The CIA has uncovered photos it took of an alleged al-Qaida bomber before the agency brought the waterboarded captive to Guantánamo in 2006, according to a partial transcript of a secret hearing in the USS Cole death-penalty case.
Prosecutor Joanna Baltes made the disclosure in the portion of a June 14 hearing at Guantánamo that government censors are now allowing the public to see.
Just three days before the secret hearing, another case prosecutor, Navy Cmdr Andrea Lockhart, announced in open court that the government had turned over to defense lawyers all evidence the government considered relevant in the case of Abd al Rahim al Nashiri, 48.
The Saudi captive is accused of organizing al-Qaidas 2000 suicide bombing of the warship off Yemens port of Aden that killed 17 U.S. sailors. His trial could start next year.
But, at the hearing, Nashiris attorney argued that the defense is entitled to know more about what the U.S. agents did to the captive between 2002 and 2006 beyond waterboarding, which the public already has learned about through unclassified abuse investigations. What attorney Rick Kammen asked for specifically, however, is blacked out under nearly 20 lines of hearing transcript.
At issue in the case is a classified prosecution motion that asks the case judge to adopt a secret finding that will govern some sort of non-transparent aspect of both the USS Cole and 9/11 death-penalty prosecutions.
The request is so sensitive that the Pentagon war court couldnt conjure up a name for the legal filing beyond CLASSIFIED.
But the transcript makes clear the government is seeking to shield for national security reasons aspects of the CIAs black site program in which the U.S. government hid CIA captives from both the International Red Cross and refused them lawyers during up to four years in the agencys secret overseas prison network.

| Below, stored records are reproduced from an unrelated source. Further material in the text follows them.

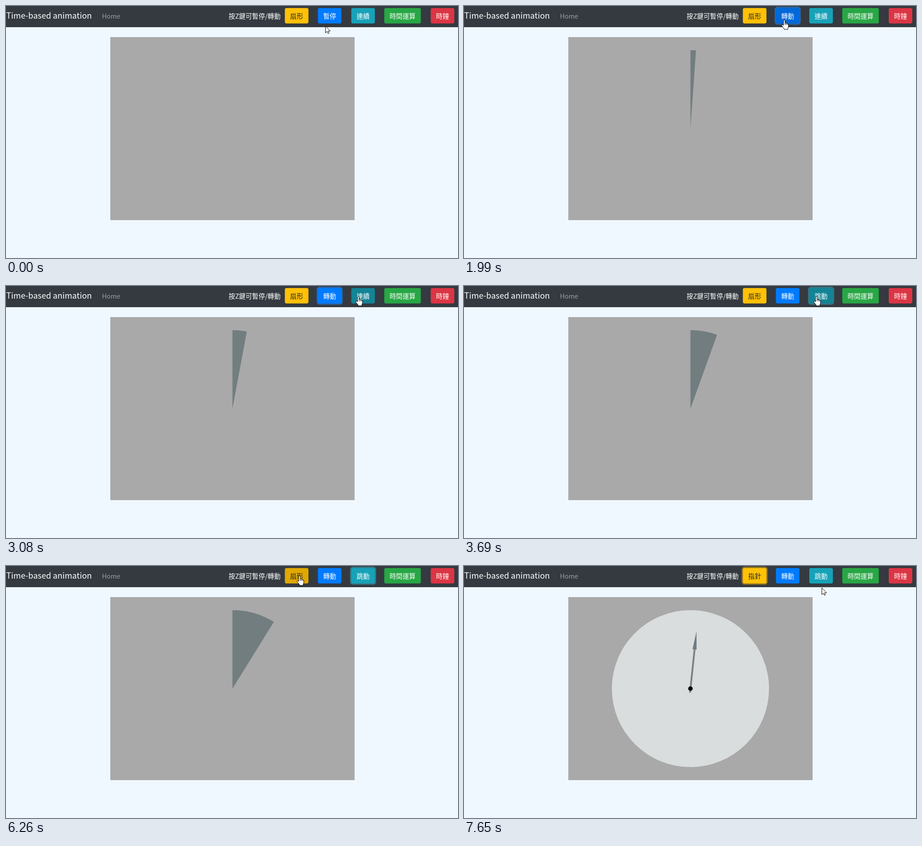
An HTML page that plays this animation: 1001x559 px, repeating every 8 s.

```html
<!DOCTYPE html>
<html lang="zh-Hant">
<head>
<meta charset="utf-8">
<title>Time-based animation</title>
<style>
html, body { margin: 0; width: 100%; height: 100%; overflow: hidden; background: #f0f8ff; }
svg { display: block; width: 1001px; height: 559px; }
text { font: 400 14.4px "Noto Sans CJK TC", "Noto Sans CJK SC", "Noto Sans CJK JP", "Noto Sans", sans-serif; fill: #fff; white-space: pre; }
.medium text, text.medium { font-weight: 500; }
.brand { font-size: 18px; }
.buttons text { text-anchor: middle; }
</style>
</head>
<body>
<svg viewBox="0 0 1001 559">
  <rect width="1001" height="559" fill="#f0f8ff"/>
  <rect width="1001" height="47" fill="#343a40"/>
  <text class="brand" x="0.5" y="28">Time-based animation</text>
  <text x="212.5" y="28" fill-opacity=".5">Home</text>
  <text class="medium" x="493" y="28">按Z鍵可暫停/轉動</text>
  <g class="buttons medium" id="buttons"></g>
  <rect x="231" y="69" width="541" height="406" fill="#a9a9a9"/>
  <path id="sector" fill="#727d80"/>
  <g id="clock">
    <circle cx="501.5" cy="272" r="174" fill="#d9dddd"/>
    <g id="hand">
      <path d="M501.5 281V184" stroke="#828080" stroke-width="4"/>
      <path d="M501.5 144L506 184.500H497Z" fill="#6f7c81"/>
    </g>
    <circle cx="501.5" cy="272" r="5" fill="#000"/>
  </g>
  <g id="cursor" fill="#fff" stroke="#000" stroke-linejoin="round">
    <path id="arrow" d="M.5 .5V15.500L4 12.300L6.200 17L8.500 16L6.300 11.500H11Z"/>
    <path id="pointer" d="M-1.500 12V1.500a1.700 1.700 0 0 1 3.400 0V7q1.600-1.200 3 .6q1.600-.8 2.700 .8q1.800-.4 2 1.600V14q0 2-1.500 4.500V21H0V19.500Q-4 14-5.500 12.500q-.6-2.300 1.400-2Q-2.500 11-1.500 12ZM1.900 7v4M4.900 8v3M7.600 9v2"/>
  </g>
</svg>
<script>
const LOOP = 8000, FADE = 150, TICK = 77.3, FIRST_TICK = 520;
const CX = 501.5, CY = 272, RADIUS = 174;
const TOP = 4.5, HEIGHT = 34.2;
const $ = id => document.getElementById(id);

// fill and ring: [time, value] with a short fade; labels: [time, text] without one
const buttons = [
  { x: 617.6, w: 52.2, ink: '#212529', glow: '222,170,12',
    labels: [[0, '扇形'], [6300, '指針']],
    fill: [[0, 'ffc107'], [5900, 'e0a800'], [6245, 'd39e00'], [6320, 'e0a800'], [6962, 'ffc107']],
    ring: [[0, 0], [6245, 1]] },
  { x: 690.7, w: 52.2, glow: '38,143,255',
    labels: [[0, '暫停'], [1300, '轉動']],
    fill: [[0, '007bff'], [580, '0069d9'], [1205, '0062cc'], [1300, '0069d9'], [2400, '007bff'],
      [5765, '0069d9'], [5880, '007bff'], [7080, '0069d9'], [7365, '007bff']],
    ring: [[0, 0], [1205, 1], [3450, 0]] },
  { x: 764.7, w: 52.2, glow: '58,176,195',
    labels: [[0, '連續'], [3530, '跳動']],
    fill: [[0, '17a2b8'], [2532, '138496'], [3450, '117a8b'], [3530, '138496'], [5715, '17a2b8']],
    ring: [[0, 0], [3450, 1], [6245, 0]] },
  { x: 837.7, w: 81, labels: [[0, '時間運算']], fill: [[0, '28a745']], ring: [[0, 0]] },
  { x: 940.6, w: 52.2, labels: [[0, '時鐘']], fill: [[0, 'dc3545']], ring: [[0, 0]] }
];

const mousePath = [
  [0, 707, 44], [480, 707, 44], [560, 709, 33], [640, 709, 31],
  [2200, 709, 31], [2620, 780, 23],
  [5620, 780, 23], [5699, 772, 22], [5960, 650, 22],
  [6850, 650, 22], [7625, 792, 48]
];

const mix = (a, b, k) => a + (b - a) * k;
const clamp = k => Math.max(0, Math.min(1, k));
const rgb = hex => [0, 2, 4].map(i => parseInt(hex.slice(i, i + 2), 16));
const lastIndex = (steps, t) => steps.filter(s => s[0] <= t).length - 1;

function fade(steps, t, blend) {
  const i = lastIndex(steps, t);
  const previous = steps[Math.max(0, i - 1)][1];
  return blend(previous, steps[i][1], clamp((t - steps[i][0]) / FADE));
}

function mixColor(a, b, k) {
  const to = rgb(b);
  return `rgb(${rgb(a).map((v, i) => Math.round(mix(v, to[i], k)))})`;
}

function mouseAt(t) {
  const i = lastIndex(mousePath, t);
  const a = mousePath[i], b = mousePath[i + 1] || a;
  const k = a === b ? 0 : (t - a[0]) / (b[0] - a[0]);
  return [mix(a[1], b[1], k), mix(a[2], b[2], k)];
}

function add(tag, attrs) {
  const el = document.createElementNS('http://www.w3.org/2000/svg', tag);
  return $('buttons').appendChild(set(el, attrs));
}

function set(el, attrs) {
  for (const name in attrs) el.setAttribute(name, attrs[name]);
  return el;
}

for (const b of buttons) {
  b.halo = add('rect', { fill: `rgba(${b.glow || '0,0,0'},.5)` });
  b.box = add('rect', { x: b.x, y: TOP, width: b.w, height: HEIGHT, rx: 3.6 });
  b.text = add('text', { x: b.x + b.w / 2, y: 28 });
  b.text.style.fill = b.ink || '#fff';
}

function drawButton(b, t) {
  const ring = fade(b.ring, t, mix), spread = 2.88 * ring;
  set(b.halo, {
    x: b.x - spread, y: TOP - spread, rx: 3.6 + spread, opacity: ring,
    width: b.w + 2 * spread, height: HEIGHT + 2 * spread
  });
  set(b.box, { fill: fade(b.fill, t, mixColor) });
  b.text.textContent = b.labels[lastIndex(b.labels, t)][1];
}

// Smooth 6° per second first, then one 6° jump each second
function sectorAngle(t) {
  if (t < 3650) return Math.max(0, (t - 1315) * 0.006);
  return 19.8 + 6 * Math.floor((t - 3650) / 1010);
}

function drawSector(t) {
  const a = sectorAngle(t) * Math.PI / 180;
  const x = CX + RADIUS * Math.sin(a), y = CY - RADIUS * Math.cos(a);
  set($('sector'), { d: a ? `M${CX} ${CY}V${CY - RADIUS}A${RADIUS} ${RADIUS} 0 0 1 ${x} ${y}Z` : '' });
}

function drawMouse(t) {
  const [x, y] = mouseAt(t);
  const over = y > TOP && y < TOP + HEIGHT && buttons.some(b => x > b.x && x < b.x + b.w);
  set($('cursor'), { transform: `translate(${Math.round(x)} ${Math.round(y)})` });
  $('arrow').style.display = over ? 'none' : '';
  $('pointer').style.display = over ? '' : 'none';
}

function render(time) {
  const t = Math.max(0, FIRST_TICK + Math.floor((time - FIRST_TICK) / TICK) * TICK);
  const clockShown = t >= 6300;
  buttons.forEach(b => drawButton(b, t));
  drawSector(t);
  $('sector').style.display = clockShown ? 'none' : '';
  $('clock').style.display = clockShown ? '' : 'none';
  set($('hand'), { transform: `rotate(${t >= 7300 ? 6 : 0} ${CX} ${CY})` });
  drawMouse(t);
}

const start = performance.now();
function frame() {
  render((performance.now() - start) % LOOP);
  requestAnimationFrame(frame);
}
frame();
</script>
</body>
</html>
```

President Barack Obama ordered the program shut down when he took office. But by then Nashiri was already waterboarded by agents, interrogated with a revving drill and racked pistol to his head and delivered to the U.S. Navy base in Cuba for prosecution in the U.S. Navy warship bombing case.

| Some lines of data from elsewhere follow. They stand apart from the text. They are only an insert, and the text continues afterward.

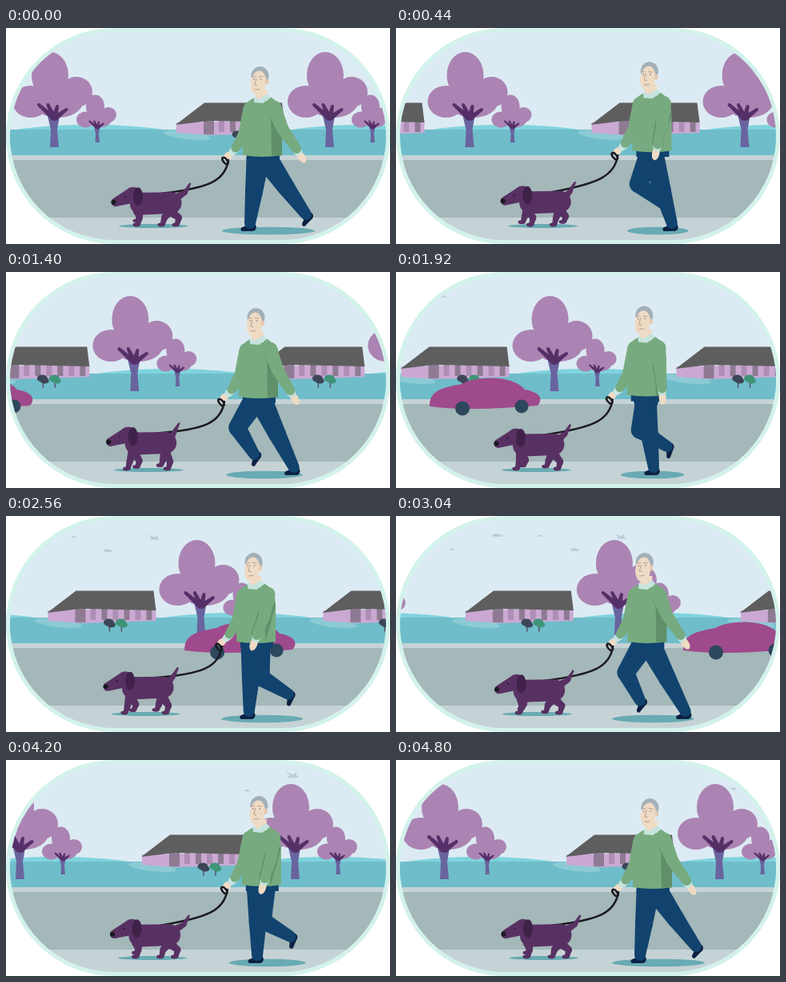
Animation of 480 by 270 pixels, one loop 4.84 s. Source, as an HTML page with a canvas:

```html
<!DOCTYPE html>
<html lang="en">
<head>
<meta charset="utf-8">
<title>Walking the dog</title>
<style>
html, body { margin: 0; width: 100%; height: 100%; overflow: hidden; background: #fff; }
canvas { display: block; width: 480px; height: 270px; }
</style>
</head>
<body>
<canvas id="stage" width="480" height="270"></canvas>
<script>
const g = document.getElementById('stage').getContext('2d');
const LOOP = 4840, CYCLE = 4800, STEP = 40, TILE = 344;
const TAU = Math.PI * 2;
const wave = turns => Math.cos(TAU * turns);
const frac = x => x - Math.floor(x);

const C = {
  sky: '#dcebf3', hill: '#7fd3dd', field: '#6fbdca', path: '#8ccbd5',
  kerb: '#c6d3d6', road: '#a4b7b9', ring: '#d3f2ec', shade: '#69aab3',
  crown: '#ab84b3', branch: '#553068', trunk: '#69649f',
  roof: '#5f5e5f', wall: '#cba9d3', pane: '#8e7b93',
  car: '#9f4a8c', wheel: '#2d475d', bird: '#bccdd6',
  dog: '#583163', ear: '#40214a', ink: '#1b1a20',
  skin: '#efdac4', hair: '#a3b0b7', shirt: '#c5e4df',
  knit: '#77ab7f', fold: '#5f9069', jeans: '#11436e', shoe: '#0c2043'
};

function poly(color, ...pts) {
  g.fillStyle = color;
  g.beginPath();
  pts.forEach(p => g.lineTo(...p));
  g.fill();
}

function oval(color, x, y, rx, ry = rx, turn = 0) {
  g.fillStyle = color;
  g.beginPath();
  g.ellipse(x, y, rx, ry, turn, 0, TAU);
  g.fill();
}

function box(color, x, y, w, h) {
  g.fillStyle = color;
  g.fillRect(x, y, w, h);
}

// Chain of tapered segments; each joint is [x, y, radius].
function limb(color, ...joints) {
  joints.forEach(([x, y, r], i) => {
    oval(color, x, y, r);
    if (!i) return;
    const [px, py, pr] = joints[i - 1];
    const a = Math.atan2(y - py, x - px), s = Math.sin(a), c = Math.cos(a);
    poly(color, [px - s * pr, py + c * pr], [x - s * r, y + c * r],
      [x + s * r, y - c * r], [px + s * pr, py - c * pr]);
  });
}

function line(color, width, draw) {
  g.strokeStyle = color;
  g.lineWidth = width;
  g.lineCap = g.lineJoin = 'round';
  g.beginPath();
  draw();
  g.stroke();
}

function at(x, y, draw, scale = 1, turn = 0) {
  g.save();
  g.translate(x, y);
  g.scale(scale, scale);
  g.rotate(turn);
  draw();
  g.restore();
}

/* Scenery */
function tree(x, y, scale) {
  at(x, y, () => {
    oval(C.crown, -5, -90, 23, 29);
    oval(C.crown, -29, -57, 23, 20);
    oval(C.crown, 28, -69, 20, 19);
    oval(C.crown, 5, -57, 31, 20);
    poly(C.trunk, [-5, 0], [-4, -22], [-8, -39], [7, -39], [4, -22], [6, 0]);
    for (let i = 0; i < 4; i++) {
      limb(C.branch, [i - 1, -37, 3.5], [-19 + i * 11.5, -53 + i * (i - 1), 2]);
    }
  }, scale);
}

function bush(color, x) {
  line('#5d4c63', 1.5, () => { g.moveTo(x, 144); g.lineTo(x, 135); });
  oval(color, x - 1, 133, 6.5, 4.5);
  oval(color, x + 2, 136, 5.5, 3.5);
}

function house(x) {
  at(x, 0, () => {
    oval(C.path, 16, 134, 30, 5, .12);
    poly(C.wall, [3, 118], [138, 116], [138, 131], [44, 134], [3, 131]);
    box(C.pane, 37, 116, 13, 17);
    for (let i = 0; i < 6; i++) box(i % 2 ? C.pane : '#ad8fb6', 56 + i * 14, 116, 7, 14);
    poly(C.roof, [2, 121], [38, 93.5], [135, 93.5], [138, 118], [44, 116]);
    bush('#3d4658', 80);
    bush('#3f9477', 95);
  });
}

function scenery(scroll) {
  box(C.sky, 0, 0, 480, 130);
  const tiles = draw => {
    for (let k = -1; k < 2; k++) at(k * TILE + scroll, 0, draw);
  };
  tiles(() => oval(C.hill, 105, 140, 125, 19));
  box(C.field, 0, 127, 480, 33);
  tiles(() => {
    house(210);
    tree(60, 149, 1);
    tree(114, 143, .5);
  });
  box(C.kerb, 0, 159, 480, 111);
  box(C.road, 0, 165, 480, 72);
}

function birds(t) {
  const flock = [[84, 26, 4], [126, 43, 7], [184, 28, 7], [-27, 43, 4], [29, 25, 8]];
  flock.forEach(([x, y, r], i) => {
    const s = t - 2560, flap = .3 + .3 * wave(t / 480 + i * .3);
    at(x + s * .2, y - s * .003, () => {
      poly(C.bird, [-.3, -.1], [-1, -flap - .1], [.2, -.2], [.7, -flap],
        [.8, 0], [1.2, .2], [.2, .3], [-.7, .2]);
    }, r);
  });
}

function car(t) {
  at(42 + (t - 1920) * .283, 0, () => {
    g.fillStyle = C.car;
    g.beginPath();
    g.moveTo(0, 168);
    g.bezierCurveTo(0, 148, 14, 145, 40, 140);
    g.bezierCurveTo(60, 129, 105, 129, 119, 147);
    g.bezierCurveTo(137, 150, 143, 158, 135, 167);
    g.bezierCurveTo(90, 170, 50, 174, 0, 168);
    g.fill();
    oval(C.wheel, 41, 170.5, 9);
    oval(C.wheel, 115, 168, 8.5);
  });
}

/* Dog */
const dogBob = t => 3 * wave(t / 600 + .08);

function dog(t, sway) {
  const phase = t / 1200, dy = dogBob(t);
  at(sway, 0, () => {
    oval(C.shade, 179.5, 247.5, 43.5, 2.6);
    const leg = (x, u, reach) => {
      const px = x + reach * wave(u), lift = Math.max(0, wave(u + .25)) * 5;
      limb(C.dog, [x, 226 + dy, 6], [px + 2, 237 - lift / 2, 4], [px, 245 - lift, 3]);
      oval(C.dog, px - 2, 246 - lift, 4.5, 2.4);
    };
    [0, .5].forEach(u => {
      leg(160, phase + u - .25, 7);
      leg(200, phase + u, 9);
    });
    at(0, dy, () => {
      const tip = 220 + 5 * wave(t / 600);
      limb(C.dog, [207, 210, 5], [tip - 6, 203, 3], [tip, 192, 1.2]);
      limb(C.dog, [164, 217, 14], [201, 216, 13.5]);
      limb(C.dog, [132, 215, 5.5], [154, 206, 10]);
      oval(C.ear, 160, 208, 6, 11.5);
      oval(C.ink, 129.5, 215, 3);
      oval(C.ink, 143.5, 208, 1);
    });
  });
}

function leash(mx, my, dx, dy) {
  line(C.ink, 2.5, () => {
    g.ellipse(mx + 270, my + 163, 5, 2.4, .9, 0, TAU);
    g.moveTo(mx + 274, my + 162);
    g.bezierCurveTo(mx + 270, my + 188, mx + 250, my + 197, dx + 190, dy + 204);
  });
}

/* Man */

// Heel strike at u = 0, toe off near u = 0.5.
function foot(u) {
  const drag = u > .5 && u < .75 ? Math.sin(2 * TAU * (u - .5)) : 0;
  const swing = u > .42 ? Math.sin(Math.PI * (u - .42) / .58) : 0;
  return [336 - 35 * wave(u) - 8 * drag, 246 - 26 * swing, 1.2 * Math.sqrt(swing)];
}

// Knee bends towards the walking direction.
function knee(hx, hy, ax, ay) {
  const dx = ax - hx, dy = ay - hy, d = Math.hypot(dx, dy);
  const out = Math.sqrt(Math.max(0, 41 ** 2 - d * d / 4));
  return [(hx + ax) / 2 - dy / d * out, (hy + ay) / 2 + dx / d * out];
}

function leg(turns, hy) {
  const u = frac(turns), hx = 316 - 5 * wave(u);
  const [ax, ay, pitch] = foot(u);
  at(ax, ay, () => limb(C.shoe, [3, 3, 4.8], [-9, 5.5, 2.5]), 1, -pitch);
  limb(C.jeans, [hx, hy, 14.5], [...knee(hx, hy, ax, ay), 11], [ax, ay - 2, 7]);
}

function head() {
  box(C.skin, 308, 74, 15, 14);
  oval(C.hair, 313.5, 57, 11, 12);
  oval(C.skin, 311.5, 66, 9.5, 15.5, .12);
  oval('#e6c6b2', 322, 64, 2, 3.5);
  line('#a68f86', .8, () => {
    g.moveTo(304, 58); g.lineTo(308, 57.5);
    g.moveTo(312, 57.5); g.lineTo(317, 58);
    g.moveTo(309, 60); g.lineTo(307, 68); g.lineTo(310, 68.5);
    g.moveTo(307, 74); g.lineTo(313, 73.5);
  });
  oval('#6a747b', 306, 61, .8);
  oval('#6a747b', 314.5, 61, .8);
  poly(C.shirt, [306, 82], [312, 86], [323, 79], [327, 84], [317, 91], [306, 90]);
}

function torso() {
  g.fillStyle = C.knit;
  g.beginPath();
  g.moveTo(307, 84);
  g.quadraticCurveTo(294, 89, 293, 102);
  g.lineTo(292, 156);
  g.quadraticCurveTo(317, 160, 341, 156);
  g.lineTo(341, 112);
  g.quadraticCurveTo(341, 90, 326, 83);
  g.quadraticCurveTo(316, 93, 307, 84);
  g.fill();
}

function freeArm(u) {
  const s = wave(u + .04), ex = 333 + 9 * s, ey = 123, wx = 334 + 26 * s, wy = 149;
  const a = Math.atan2(wy - ey, wx - ex), hem = Math.min(341, Math.max(328, wx - 2));
  poly(C.fold, [327, 98], [328, 156.5], [hem, 156.5], [341, 110]);
  limb(C.fold, [330, 104, 6], [ex - 3, ey, 6], [wx - 2, wy - 3, 5]);
  at(wx, wy, () => {
    oval(C.skin, 11, 0, 8.5, 4.6);
    limb(C.shirt, [0, 0, 5.5], [3, 0, 5.2]);
  }, 1, a);
  limb(C.knit, [331, 97, 9.5], [ex, ey, 7.5], [wx, wy - 1, 6]);
}

function man(t, sway, bob) {
  const u = t / 1600;
  at(sway, 0, () => {
    oval(C.shade, 324, 253.5, 48 + 10 * wave(t / 800), 4.8);
    leg(u + .5, 160 + bob);
    leg(u, 160 + bob);
    at(0, bob, () => {
      box(C.jeans, 297, 150, 41, 14);
      oval(C.skin, 273.5, 157, 6, 4.5, -.7);
      limb(C.shirt, [283, 148, 5], [279, 152, 4.5]);
      limb(C.knit, [302, 98, 9.5], [295, 129, 8.5], [283, 147, 5.5]);
      torso();
      head();
      freeArm(u);
    });
  });
}

function pill(color, inset) {
  const h = 270 - 2 * inset;
  g.fillStyle = color;
  g.beginPath();
  g.roundRect(inset, inset, 480 - 2 * inset, h, h / 2);
  g.fill();
}

function draw(t) {
  const swing = wave(t / CYCLE), mx = 4 * swing, dx = 5 * swing;
  const bob = 3 * wave(t / 800);
  g.clearRect(0, 0, 480, 270);
  pill(C.ring, 0);
  g.save();
  pill(C.sky, 5);
  g.clip();
  scenery(TILE * t / CYCLE);
  birds(t);
  car(t);
  man(t, mx, bob);
  leash(mx, bob, dx, dogBob(t));
  dog(t, dx);
  g.restore();
}

let start;
function tick(now) {
  start ??= now;
  draw(Math.floor((now - start) % LOOP / STEP) * STEP);
  requestAnimationFrame(tick);
}
requestAnimationFrame(tick);
</script>
</body>
</html>
```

What makes the photos so potentially intriguing is that the CIA had at some point videotaped its use of Enhanced Interrogation Techniques on some captives, then lied to Justice Department lawyers about the tapes existence until after an agency operative destroyed them. This occurred after a judge had issued an order preserving evidence from the black sites.
Baltes said in the closed session that the photos were newly discovered items that will be provided to the defense within probably the next week or so. She said the images are not necessarily specific to any particular location.
Left unclear in the portion of the transcript the public is allowed to read is whether the CIA wouldnt divulge to the prosecution where they took these photos or if they were taken in no specific place, for example aboard secret flights that spirited black-site captives around the world.
To bolster its request for secrecy, Baltes said at the closed hearing, the prosecution included a declaration from former CIA Director Leon Panetta, who left the agency in mid-2011 to become Secretary of Defense, less than six months before Nashiri was formally charged in the death penalty case.